                • #9
                  Originally posted by BillDaCatt
                  I'm not very familiar with injection molding but I would think that if the plastic is seeping out around the injector that the nozzles are not seating tightly to the mold. So it would seem that you need to look at your mold set up or the mold itself and verify that all of the nozzles seat into/onto the mold equally.

                  The nozzles are threaded, are some shorter than the others or are they all the same size?
                  All the same length.

                  There is an orifice inside. I actually have 16 of them per mold (plus a few "extra"), two different orifices. Depending on how the rubber flows through the manifold I change the nozzles to balance the flow.
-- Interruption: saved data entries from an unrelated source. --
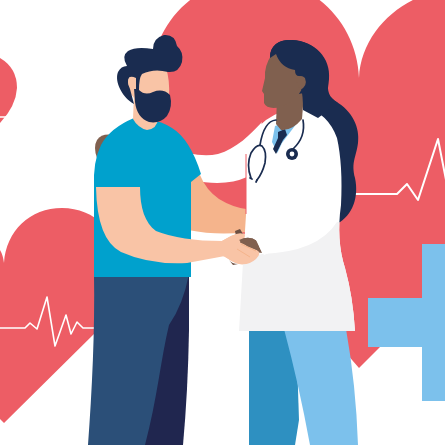
<!DOCTYPE html>
<html lang="en">
<head>
<meta charset="utf-8">
<title>Doctor and patient</title>
<style>
:root {
  --heart: #ed5d65;
  --navy: #1a2c50;
  --shirt: #00a1cd;
  --jeans: #2b4f78;
  --jeans-shade: #20264f;
  --skin: #f9c4a6;
  --skin-shade: #f5b48c;
  --brown: #80604f;
  --brown-shade: #6c4f42;
  --coat: #fff;
  --coat-shade: #f2f2f3;
  --sky: #7cc1ec;
  --sky-shade: #2e90c1;
}
html, body { margin: 0; width: 445px; height: 445px; overflow: hidden; background: #fff; }
svg { display: block; }
.heart { fill: var(--heart); }
.pulse { fill: none; stroke: #fff; stroke-linejoin: round; stroke-linecap: round; }
.navy { fill: var(--navy); }
.shirt { fill: var(--shirt); }
.skin { fill: var(--skin); }
.skin-shade { fill: var(--skin-shade); }
.brown { fill: var(--brown); }
.brown-shade { fill: var(--brown-shade); }
.coat { fill: var(--coat); }
.coat-shade { fill: var(--coat-shade); }
.sky { fill: var(--sky); }
.sky-shade { fill: var(--sky-shade); }
.tube { fill: none; stroke: var(--navy); stroke-width: 1.7; stroke-linecap: round; }
</style>
</head>
<body>
<svg width="445" height="445" viewBox="0 0 445 445" role="img" aria-label="A bearded patient and a doctor in a white coat shaking hands in front of red hearts">
  <defs>
    <clipPath id="coat-area">
      <path id="coat-body" d="M266 120Q284 108 303 106Q328 113 337 138Q343 165 341 205Q336 240 345 268Q353 297 355 331H239L243 262L246 215V150Q251 131 266 120Z"/>
    </clipPath>
  </defs>

  <g id="hearts">
    <path class="heart" d="M359 78C357 22 312 -22 255 -22C196 -22 151 24 151 82C151 118 164 143 186 168L359 368L445 282V-10C401 -4 361 32 359 78Z"/>
    <path class="heart" d="M4 263C6 231 30 208 62 208C95 208 120 233 120 266C120 287 113 313 96 332L4 423L0 419V250Q3 255 4 263Z"/>
    <path class="heart" d="M0 58Q17 68 17 88Q16 106 0 123Z"/>
    <path class="pulse" stroke-width="1.5" d="M0 117H6"/>
    <path class="pulse" stroke-width="1.6" d="M0 328H25L30 323L37 329L47 297L55 346L66 315L71 334L77 322L83 328H94"/>
    <path class="pulse" stroke-width="2" d="M356 194H397L407 184L418 200L438 139L446 180"/>
  </g>

  <path id="medical-cross" class="sky" d="M422 244H445V401H422V347H368V298H422Z"/>

  <g id="doctor-back">
    <path class="navy" d="M270 57C270 44 281 39 292 40C315 41 331 58 329 79C328 92 325 95 335 101C353 111 360 128 358 143C356 158 351 162 355 178C359 197 353 215 337 224L310 190L296 105Z"/>
    <path class="brown" d="M113 135Q102 133 97 140Q93 147 97 158L110 152Z"/>
    <path class="coat" d="M262 122C251 134 236 149 218 154Q205 157 188 153L192 180Q225 187 247 177Z"/>
  </g>

  <g id="patient-legs">
    <path fill="var(--jeans-shade)" d="M148 274H189V330Q188 390 183 445H140Z"/>
    <path fill="var(--jeans)" d="M94 274H189Q183 305 169 325C161 358 157 400 145 445H88C92 392 95 330 94 274Z"/>
  </g>

  <g id="doctor-legs">
    <path class="sky-shade" d="M249 329H296L299 420L295 445H249Z"/>
    <path class="sky" d="M284 329H346Q356 385 358 445H310Q299 385 284 329Z"/>
  </g>

  <g id="patient-far-arm">
    <path class="skin-shade" d="M186 176L200 175Q206 190 219 199Q232 207 246 209V232Q219 236 188 230Z"/>
  </g>

  <g id="patient-body">
    <path class="shirt" d="M134 118Q110 128 101 145Q93 161 94 187V277H191V182L201 174Q190 139 172 128Q161 121 151 120Z"/>
    <path class="skin" d="M134 95L158 119Q157 129 147 130Q138 128 133 119Z"/>
    <path class="skin" d="M96 187H140C140 208 145 223 156 231Q181 241 222 241L231 236Q240 232 245 234L246 239L239 243L259 249Q262 252 257 258Q249 266 239 264Q229 261 225 256L187 263Q150 265 121 252Q97 240 96 187Z"/>
  </g>

  <g id="patient-head">
    <path class="skin" d="M136 68H166Q170 80 169 97L160 112L142 107L134 98Q126 90 128 81Q130 75 135 78Z"/>
    <path class="navy" d="M134 104C123 98 114 82 118 72Q121 66 127 66Q121 56 128 51Q136 46 153 49Q153 38 164 35Q175 34 177 46Q184 52 182 62Q179 73 168 72Q154 68 142 74Q139 78 139 90Q145 96 153 92Q163 88 170 95Q173 107 167 116Q160 124 149 122Q137 118 135 102L134 88Q134 78 130 77Q126 81 130 89Z"/>
    <path class="skin" d="M136 78Q128 74 128 82Q129 90 136 89Z"/>
  </g>

  <g id="doctor-body">
    <use href="#coat-body" class="coat"/>
    <g clip-path="url(#coat-area)">
      <path class="coat-shade" d="M236 262L262 254Q318 252 337 222H360V335H236Z"/>
    </g>
    <path d="M246 154V214" fill="none" stroke="var(--heart)" stroke-width="1"/>
    <path class="sky" d="M275 126L301 117L304 123L278 154L272 142Z"/>
    <path class="navy" d="M278 132L285 129L287 135L283 140L276 154L273 149L278 138Z"/>
    <path class="coat" d="M303 115Q307 126 297 137L274 160L282 143Z"/>
    <path class="brown" d="M277 98L304 93L302 119Q292 131 281 130L276 124Z"/>
  </g>

  <g id="doctor-head">
    <path class="brown" d="M272 54Q264 66 265 78L262 91L264 94L264 103Q267 110 281 107Q295 103 302 89L304 70L285 52Z"/>
    <path class="navy" d="M270 58C270 44 281 39 292 40C315 41 331 60 328 82C327 96 332 98 338 103L318 118L303 110Q303 95 301 88Q306 77 299 76Q295 76 295 70Q281 68 276 54Z"/>
    <path class="brown" d="M296 80Q300 73 305 78Q308 86 300 90Z"/>
  </g>

  <g id="stethoscope">
    <path class="tube" d="M276 120Q264 121 260 145M303 120Q306 137 293 149"/>
    <path class="tube" d="M251 178Q246 165 251 153Q257 143 262 146Q267 151 265 163Q262 174 257 180"/>
    <circle class="navy" cx="292" cy="154" r="6"/>
    <circle cx="292" cy="154" r="2.4" fill="#fff"/>
    <path class="tube" stroke-width="3" d="M250 178L252 179M257 180L256 182"/>
  </g>

  <g id="handshake">
    <path class="brown" d="M240 240Q249 235 257 241L262 253L255 252L240 245Z"/>
    <path class="brown-shade" d="M235 231L240 229L243 234L236 236Z"/>
    <path class="skin" d="M220 242L231 236Q241 231 245 235Q244 240 239 242L257 250Q262 253 256 259Q247 267 236 263L223 256Z"/>
    <path d="M241 244L256 251M237 249L250 257" fill="none" stroke="var(--skin-shade)" stroke-width="1"/>
    <path class="brown" d="M239 240Q249 235 257 241Q259 246 259 251L247 246Z"/>
    <path class="brown-shade" d="M229 260Q232 264 238 264L233 265Z"/>
    <path class="coat" d="M256 240L280 227L300 239L264 255Q260 249 256 240Z"/>
  </g>
</svg>
</body>
</html>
                  It looks like the previous owner or one of his "talented" assistants took a wire-wheel to them.

                  Tomorrow I am going to chuck one in Mr. Lathe and see what I can come up with. Going to try the copper-pipe idea first since I can get that first thing in the morning.
                  This product has been determined by the state of California to cause permanent irreversible death. This statement may or may not be recognized as valid by all states.
                  Heirs of an old war/that's what we've become Inheriting troubles I'm mentally numb
                  Plastic Operators Dot Com

                  Comment
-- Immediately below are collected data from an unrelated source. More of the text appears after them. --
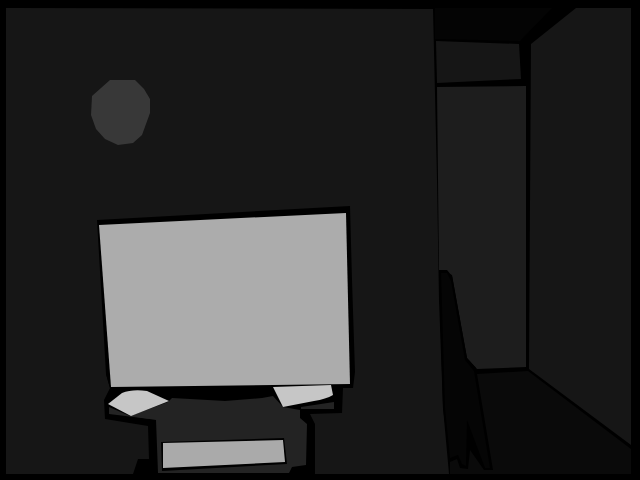
<!DOCTYPE html>
<html lang="en">
<head>
<meta charset="utf-8">
<title>Dark room with screen</title>
<style>
:root {
  --outline: #000000;
  --ceiling: #040404;
  --coat: #050505;
  --floor: #0a0a0a;
  --wall: #161616;
  --door: #1d1d1d;
  --desk: #232323;
  --clock: #383838;
  --screen: #acacac;
  --keyboard: #aaaaaa;
  --speaker: #c6c6c6;
}
html, body { margin: 0; background: var(--outline); overflow: hidden; }
svg { display: block; width: 640px; height: 480px; }
.outline { fill: var(--outline); }
.ceiling { fill: var(--ceiling); }
.coat { fill: var(--coat); }
.floor { fill: var(--floor); }
.wall { fill: var(--wall); }
.door { fill: var(--door); }
.desk { fill: var(--desk); }
.clock { fill: var(--clock); }
.screen { fill: var(--screen); }
.keyboard { fill: var(--keyboard); }
.speaker { fill: var(--speaker); }
</style>
</head>
<body>
<svg viewBox="0 0 640 480" role="img" aria-label="Dark room with a round wall clock, a grey screen on a desk and a doorway at the right">
  <rect class="outline" width="640" height="480"/>

  <g id="hallway">
    <polygon class="ceiling" points="435,8 552,8 520,41 435,39"/>
    <polygon class="wall" points="436,41 519,44 521,79 437,83"/>
    <polygon class="door" points="437,87 526,86 526,367 477,369 467,358 452,275 439,270"/>
    <polygon class="wall" points="576,8 631,8 631,445 529,369 531,44"/>
    <polygon class="floor" points="477,374 528,371 631,449 631,474 450,474 450,440"/>
  </g>

  <polygon class="wall" points="6,8 433,9 437,180 439,300 443,408 449,474 6,474"/>

  <g id="hanging-coat">
    <polygon class="outline" points="439,270 447,270 452,276 467,358 476,368 493,470 484,470 470,450 468,469 460,468 457,459 450,462 443,408"/>
    <polygon class="coat" points="441,273 447,273 451,281 465,360 474,371 490,468 485,468 467,420 466,466 462,464 458,455 450,458 445,408"/>
  </g>

  <polygon class="clock" points="110,80 135,80 144,89 150,99 150,113 142,135 133,143 118,145 105,139 96,129 91,115 92,96"/>

  <g id="desk">
    <polygon class="outline" points="106,374 353,374 353,388 343,388 342,413 310,414 315,424 315,474 133,474 138,459 149,459 148,426 105,419 104,400 110,388"/>
    <polygon class="desk" points="172,398 190,399 225,401 262,398 273,396 283,407 300,410 300,418 307,424 306,465 292,467 289,473 158,473 156,420 130,416 168,402"/>
    <polygon class="desk" points="109,407 130,416 150,417 150,419 109,414"/>
    <polygon class="desk" points="301,407 334,402 334,409 301,409"/>
  </g>

  <g id="monitor">
    <polygon class="outline" points="97,220 350,206 352,280 355,372 353,388 110,388 106,374"/>
    <polygon class="screen" points="99,225 346,213 350,384 111,387"/>
  </g>

  <g id="desk-items">
    <path class="speaker" d="M108 404L122 393Q132 389 147 391L169 401L131 416Z"/>
    <path class="speaker" d="M273 387L331 385L333 395Q326 399 314 401L283 407Z"/>
    <polygon class="outline" points="161,442 284,438 287,464 162,471"/>
    <polygon class="keyboard" points="163,443 283,440 285,462 163,468"/>
  </g>
</svg>
</body>
</html>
                  • #10
                    I think you could just weld it up (Tig) and reshape. Even if you have to redo it every once in a while as it wears it will work better than anything non-ferrous. Just about any standard filler rod will work.

                    -Jerry

                    Comment


                    • #11
                      If you had asked about your cat, dog, computer, favorite lathe color, how to reside your house, or any of the normal conspiracy theories, I might have been able to offer advise. But a machining related question........what's that?

                      Comment


                      • #12
                        Questin and a couple blind thoughts

                        How much pressure are these pieces under from the injection unit pushing against them? 2 reasons I ask, 1 is because you may need to use some hard filler because these parts will tend to deform under the mechanical forces. 2 if they aren't under a great deal of pressure might it be easier to just remake them? By the time you weld and remachine you might be able to produce a new one and have the old one for a pattern/sample that is still functional.

                        Comment


                        • #13
                          Kf2QD.... it's a 600 ton press, and I wish it was 800 tons like the other one.

                          They screw into the cold runner body, full engagement. Its not the material coming down I'm worried about it's the material seeping up between the mold and the nozzle.

                          I suspect a picture of one of these in it's native habitat is in order.
                          This product has been determined by the state of California to cause permanent irreversible death. This statement may or may not be recognized as valid by all states.
                          Heirs of an old war/that's what we've become Inheriting troubles I'm mentally numb
                          Plastic Operators Dot Com

                          Comment


                          • #14
                            We micro-weld mold cavities up all the time in pilot molds - and have seen it done in molds that run hundreds of millions of cycles and hold 0.002" tolerance. This is you might not have the equipment and may want to send it out.

                            Comment


                            • #15
                              long time ago i used to patch blow moulding dies by silver soldering the nicks and dents and polishing, it worked ok
                              mark

                              Comment

                              Working...
                              X